The fascinating story of how quantum mechanics went mainstream.
The discovery of the quantum—the idea, born in the early 1900s in a remote corner of physics, that energy comes in finite packets instead of infinitely divisible quantities—planted a rich set of metaphors in the popular imagination.
Quantum imagery and language now bombard us like an endless stream of photons. Phrases such as multiverses, quantum leaps, alternate universes, the uncertainty principle, and Schrödinger's cat get reinvented continually in cartoons and movies, coffee mugs and T-shirts, and fiction and philosophy, reinterpreted by each new generation of artists and writers.

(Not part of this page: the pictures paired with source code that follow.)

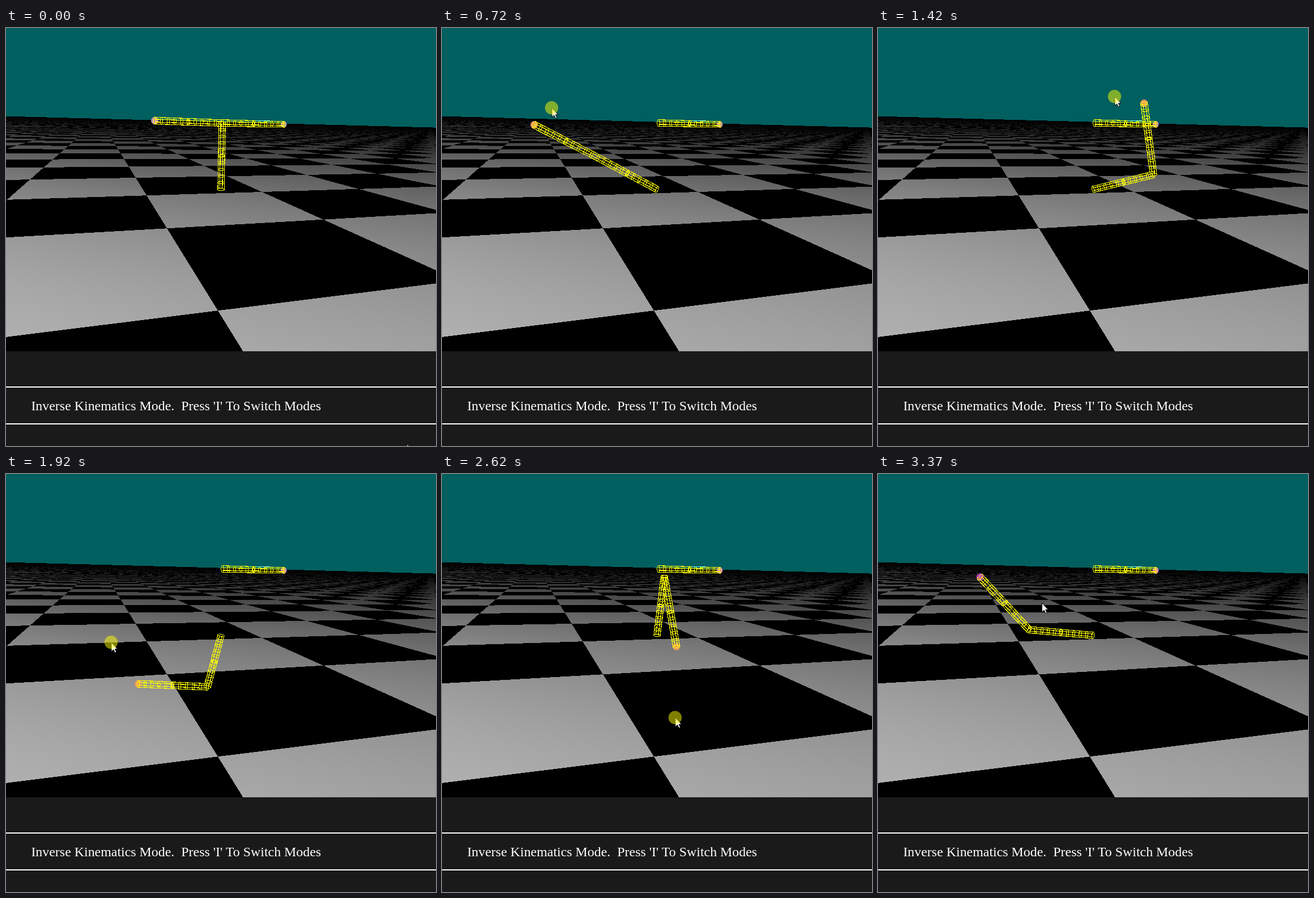
An HTML page with a canvas for the animation above (3390 ms loop, 759x737 px).

```html
<!DOCTYPE html>
<html lang="en">
<head>
<meta charset="utf-8">
<title>Inverse Kinematics</title>
<style>
html, body { margin: 0; width: 100%; height: 100%; overflow: hidden; background: #1a1a1a; }
canvas, svg { position: absolute; left: 0; top: 0; display: block; }
text { font: 23.92px "Liberation Serif", "Times New Roman", serif; fill: #fff; }
.wire { fill: none; stroke: #ff0; shape-rendering: crispEdges; }
</style>
</head>
<body>
<canvas id="floor" width="759" height="570"></canvas>
<svg width="759" height="737" viewBox="0 0 759 737">
  <path d="M0 633H759M0 698H759" stroke="#fff" stroke-width="2"/>
  <text x="44.4" y="674">Inverse Kinematics Mode.&#160; Press 'I' To Switch Modes</text>
  <circle id="farBall" cx="490" cy="170" r="5.6"/>
  <path id="farArm" class="wire"/>
  <path d="M442 163.5H466" stroke="#6ff" shape-rendering="crispEdges"/>
  <circle id="ball" r="6.5"/>
  <path id="arm" class="wire"/>
  <g id="mouse">
    <path d="M.5 .5V16.5L4.2 13L6.8 18.5L9.3 17.4L6.8 12H11.5Z" fill="#fff" stroke="#000"/>
    <circle id="press" r="11.7" fill="#ff0" fill-opacity=".5"/>
  </g>
</svg>
<script>
const LOOP = 3390, PRESS = 280, RELEASE = 3300;
const BASE = [379.5, 284.5];
const $ = id => document.getElementById(id);

// Key poses: time, then angle and length of each half of the arm
const POSE = [
  [PRESS, -89, 117, -178, 119],
  [560, -218, 100, -143, 124],
  [720, -152, 118, -152.8, 127],
  [1420, -14, 110, -97.7, 127],
  [1920, 464, 94, 182, 122],
  [2360, 862, 104, 378, 126],
  [2900, 1116, 105, 497.6, 125],
  [3260, 1265, 113, 587, 127]
];

// The mouse circles clockwise on an ellipse: time, angle, size
const ORBIT = [
  [PRESS, -125.6, .9],
  [500, -178, .95],
  [720, -135.3, 1.25],
  [1420, -74, 1.05],
  [1920, 173, .935],
  [2360, 407.3, .955],
  [2900, 461.2, 1],
  [3260, 581, .51]
];

// Hermite curve whose tangents vanish at turning points
function sample(keys, t) {
  const last = keys.length - 1;
  let i = 0;
  while (i < last - 1 && keys[i + 1][0] <= t) i++;
  const a = keys[i], b = keys[i + 1], span = b[0] - a[0];
  const s = Math.max(0, Math.min(1, (t - a[0]) / span));
  const rate = (j, c) => (keys[j + 1][c] - keys[j][c]) / (keys[j + 1][0] - keys[j][0]);
  const slope = (j, c) => {
    if (j < 1 || j >= last) return 0;
    const l = rate(j - 1, c), r = rate(j, c);
    return l * r <= 0 ? 0 : 2 * l * r / (l + r);
  };
  return a.slice(1).map((v, k) => {
    const c = k + 1, d = b[c] - v;
    const m0 = slope(i, c) * span, m1 = slope(i + 1, c) * span;
    return v + s * (m0 + s * (3 * d - 2 * m0 - m1 + s * (m0 + m1 - 2 * d)));
  });
}

// Checkerboard in perspective: each pixel is mapped back to the ground plane
function paintFloor() {
  const w = 759, h = 570, ctx = $("floor").getContext("2d");
  const img = ctx.createImageData(w, h);
  const ax = 164.4, ay = 159.9, bx = 2580, by = 223.8;
  for (let y = 0, p = 0; y < h; y++) {
    for (let x = 0; x < w; x++, p += 4) {
      const px = x + .5, py = y + .5, drop = py - 155.6 - .0264 * px;
      let rgb = [0, 95, 95];
      if (drop > 0) {
        const det = (ax - px) * (by - py) - (bx - px) * (ay - py);
        const ex = px - 374, ey = py - 498.3;
        const v = (ex * (by - py) - ey * (bx - px)) / det / .75;
        const u = ((ax - px) * ey - (ay - py) * ex) / det / .239;
        const light = (Math.floor(u) + Math.floor(v)) & 1;
        rgb.fill(light * 212 * drop / (drop + 80 + .06 * px));
      }
      img.data.set(rgb, p);
      img.data[p + 3] = 255;
    }
  }
  ctx.putImageData(img, 0, 0);
}

const fmt = n => n.toFixed(1);

// Eight-sided wireframe cylinder from p to q
function tube(p, q, r0, r1) {
  const dx = q[0] - p[0], dy = q[1] - p[1], len = Math.hypot(dx, dy);
  const nx = -dy / len, ny = dx / len;
  const turn = fmt(Math.atan2(ny, nx) * 180 / Math.PI);
  const at = (f, o) => {
    const r = (r0 + (r1 - r0) * f) * o;
    return fmt(p[0] + dx * f + nx * r) + " " + fmt(p[1] + dy * f + ny * r);
  };
  let d = "";
  const ring = f => {
    const r = r0 + (r1 - r0) * f;
    const arc = `A${fmt(r)} ${fmt(r * .35)} ${turn} 0 1 `;
    d += "M" + at(f, 1) + arc + at(f, -1) + arc + at(f, 1);
  };
  for (let i = 0; i <= 10; i++) ring(i / 10);
  ring(.5 + 1.2 / len);
  for (let k = 0; k < 8; k++) {
    const o = Math.cos((k + .47) * Math.PI / 4);
    d += "M" + at(0, o) + "L" + at(1, o);
  }
  return d;
}

function polar(p, deg, rx, ry = rx) {
  const a = deg * Math.PI / 180;
  return [p[0] + rx * Math.cos(a), p[1] + ry * Math.sin(a)];
}

function mouseAt(t) {
  const [angle, size] = sample(ORBIT, t);
  const [x, y] = polar([362, 280], angle, 190 * size, 158 * size);
  const away = Math.max(0, 1 - t / PRESS);
  return [x + (709 - x) * away, y + (735 - y) * away];
}

function draw(t) {
  const [a1, l1, a2, l2] = sample(POSE, t);
  const elbow = polar(BASE, a1, l1), hand = polar(elbow, a2, l2);
  const held = t >= PRESS && t < RELEASE;
  $("arm").setAttribute("d", tube(BASE, elbow, 6, 6.2) + tube(elbow, hand, 6.2, 6.5));
  $("ball").setAttribute("cx", hand[0]);
  $("ball").setAttribute("cy", hand[1]);
  $("ball").setAttribute("fill", held ? "#e89a60" : t < PRESS ? "#c090b4" : "#b840b8");
  $("farBall").setAttribute("fill", `hsl(308 ${fmt(18 + t / 100)}% 62%)`);
  $("mouse").setAttribute("transform", `translate(${mouseAt(t).map(fmt)})`);
  $("press").setAttribute("visibility", held ? "visible" : "hidden");
}

paintFloor();
$("farArm").setAttribute("d", tube([382, 167.5], [491, 170], 6.2, 5.4));
const start = performance.now();
function tick(now) {
  draw(Math.max(0, now - start) % LOOP);
  requestAnimationFrame(tick);
}
draw(0);
requestAnimationFrame(tick);
</script>
</body>
</html>
```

Is a "quantum leap" big or small? How uncertain is the uncertainty principle? Is this barrage of quantum vocabulary pretentious and wacky, or a fundamental shift in the way we think?
All the above, say Robert P. Crease and Alfred Scharff Goldhaber in this pathbreaking book. The authors—one a philosopher, the other a physicist—draw on their training and six years of co-teaching to dramatize the quantum’s rocky path from scientific theory to public understanding. Together, they and their students explored missteps and mistranslations, jokes and gibberish, of public discussion about the quantum. Their book explores the quantum’s manifestations in everything from art and sculpture to the prose of John Updike and David Foster Wallace. The authors reveal the quantum’s implications for knowledge, metaphor, intellectual exchange, and the contemporary world. Understanding and appreciating quantum language and imagery, and recognizing its misuse, is part of what it means to be an educated person today.

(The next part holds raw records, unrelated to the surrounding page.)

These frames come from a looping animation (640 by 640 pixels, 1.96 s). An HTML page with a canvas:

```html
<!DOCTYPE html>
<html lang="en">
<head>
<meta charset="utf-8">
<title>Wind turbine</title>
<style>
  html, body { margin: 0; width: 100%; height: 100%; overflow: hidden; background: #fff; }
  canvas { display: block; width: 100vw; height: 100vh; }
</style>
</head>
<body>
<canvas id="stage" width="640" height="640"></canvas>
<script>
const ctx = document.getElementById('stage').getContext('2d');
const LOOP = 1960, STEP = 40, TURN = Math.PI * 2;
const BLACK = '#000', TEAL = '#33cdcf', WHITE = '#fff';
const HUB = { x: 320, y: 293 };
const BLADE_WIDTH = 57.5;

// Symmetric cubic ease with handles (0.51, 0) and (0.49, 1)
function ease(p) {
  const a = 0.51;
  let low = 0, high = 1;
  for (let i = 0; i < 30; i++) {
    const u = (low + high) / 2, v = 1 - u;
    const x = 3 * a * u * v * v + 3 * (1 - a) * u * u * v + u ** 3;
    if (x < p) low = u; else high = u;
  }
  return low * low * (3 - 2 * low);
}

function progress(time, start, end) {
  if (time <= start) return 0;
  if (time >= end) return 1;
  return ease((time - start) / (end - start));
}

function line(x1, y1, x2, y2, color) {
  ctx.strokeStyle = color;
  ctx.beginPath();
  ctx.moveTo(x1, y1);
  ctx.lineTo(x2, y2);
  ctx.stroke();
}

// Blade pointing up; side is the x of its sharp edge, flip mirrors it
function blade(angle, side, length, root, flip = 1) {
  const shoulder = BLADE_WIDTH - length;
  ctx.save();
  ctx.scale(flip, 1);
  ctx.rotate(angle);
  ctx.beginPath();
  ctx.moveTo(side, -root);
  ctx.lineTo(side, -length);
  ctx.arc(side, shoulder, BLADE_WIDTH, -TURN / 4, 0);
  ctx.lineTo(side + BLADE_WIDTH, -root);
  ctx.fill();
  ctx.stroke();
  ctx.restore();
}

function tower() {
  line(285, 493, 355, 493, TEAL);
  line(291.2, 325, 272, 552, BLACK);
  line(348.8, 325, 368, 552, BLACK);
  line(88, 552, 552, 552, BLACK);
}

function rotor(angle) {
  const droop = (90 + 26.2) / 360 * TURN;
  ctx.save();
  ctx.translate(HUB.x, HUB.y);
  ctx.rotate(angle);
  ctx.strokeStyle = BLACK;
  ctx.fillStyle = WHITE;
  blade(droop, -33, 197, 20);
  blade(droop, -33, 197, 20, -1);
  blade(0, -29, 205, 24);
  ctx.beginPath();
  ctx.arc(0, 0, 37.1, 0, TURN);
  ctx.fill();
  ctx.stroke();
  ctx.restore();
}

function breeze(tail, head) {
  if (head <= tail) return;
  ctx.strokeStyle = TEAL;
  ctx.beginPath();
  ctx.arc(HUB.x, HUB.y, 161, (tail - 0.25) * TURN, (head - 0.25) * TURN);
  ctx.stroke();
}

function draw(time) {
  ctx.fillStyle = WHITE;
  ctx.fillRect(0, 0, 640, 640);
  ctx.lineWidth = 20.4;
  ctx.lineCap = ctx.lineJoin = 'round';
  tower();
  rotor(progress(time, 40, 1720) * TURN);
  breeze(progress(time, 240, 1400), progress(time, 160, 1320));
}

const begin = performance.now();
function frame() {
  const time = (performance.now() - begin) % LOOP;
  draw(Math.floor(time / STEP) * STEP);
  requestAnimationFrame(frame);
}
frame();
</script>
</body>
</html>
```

The result is a celebration of language at the interface of physics and culture, perfect for anyone drawn to the infinite variety of ideas.